While refusing to react to actress Swara Bhaskar’s Open Letter condemning the alleged endorsement of the ancient practice of jauhar (self-immolation), filmmaker Sanjay Leela Bhansali takes the opportunity to address the issue of jauhar.
“Nowhere in the entire episode showing these fabulously brave women perishing rather than succumbing to the advances of the invader have I come forward to express my own approval of the practice of jauhar. In Satyajit Ray’s Devi Sharmila Tagore’s character is seen as a victim of blind religious faith. It didn’t mean that Manikda (Ray) was endorsing blind faith.”
Bhansali dismisses the belief that he’s propagating jauhar in Padmaavat. “It’s like saying Ritwick Ghatak approved of tuberculosis in Meghe Dhaka Tara just because his heroine succumbed to it…or that Hrishikesh Mukherjee endorsed cancer in Anand…It is the story, it is what happened …Why must a filmmaker be answerable to socio-political interpretations for every action and reaction in his cinema?” asks Sanjay Leela Bhansali.
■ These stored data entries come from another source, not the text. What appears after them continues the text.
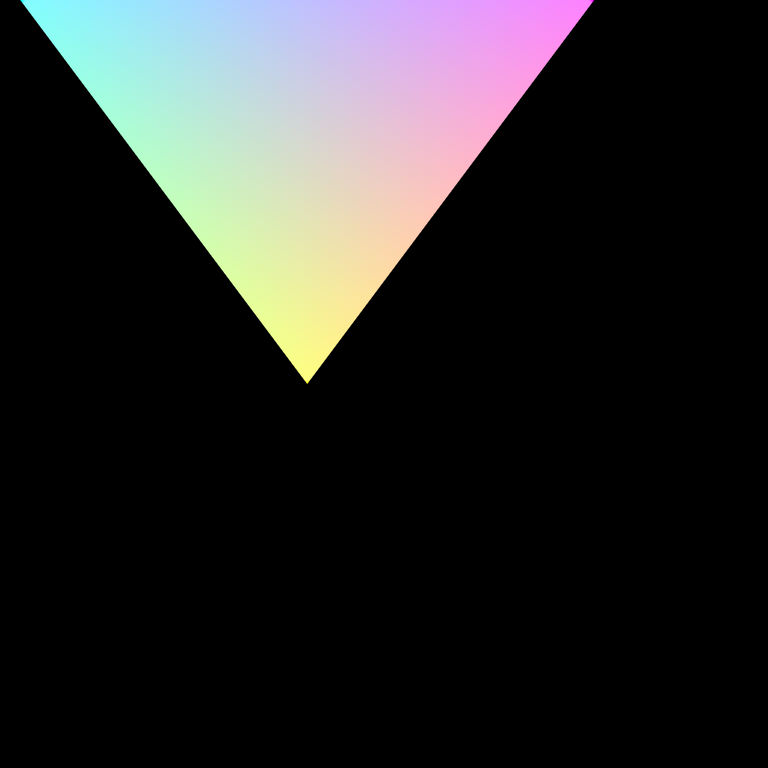
Write a WebGL 2 fragment shader that draws this background.

```glsl
#version 300 es
precision highp float;
// A pastel triangle blending cyan, magenta and yellow, pointing down on black.

#define APEX vec2(0.4, 0.5)
#define HALF_WIDTH 0.3737
#define HEIGHT 0.5
#define TINT 0.5
#define CORNER_START 0.988

uniform vec2 u_resolution;
out vec4 fragColor;

// Weights of the left, right and lower corners.
vec3 cornerWeights(vec2 p) {
    vec2 q = (p - APEX) / vec2(HALF_WIDTH, HEIGHT);
    return vec3(0.5 * (q.y - q.x), 0.5 * (q.y + q.x), 1.0 - q.y);
}

void main() {
    vec2 uv = gl_FragCoord.xy / u_resolution;
    vec3 weights = cornerWeights(uv);

    // Each weight absorbs one channel, with full saturation at the very tips.
    vec3 absorbed = TINT * weights
        + (1.0 - TINT) * smoothstep(CORNER_START, 1.0, weights);
    vec3 color = clamp(1.0 - absorbed, 0.0, 1.0);

    // The slanted sides are smoothed over one pixel.
    float slope = 0.5 * length(1.0 / (vec2(HALF_WIDTH, HEIGHT) * u_resolution));
    float coverage = clamp(min(weights.x, weights.y) / slope + 0.5, 0.0, 1.0);

    fragColor = vec4(color * coverage, 1.0);
}
```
The filmmaker has received tremendous responses to the jauhar sequence. “Not all positive. But that’s okay. A healthy debate is an essential part of every democracy. I am glad my film is giving people a reason to think aloud.”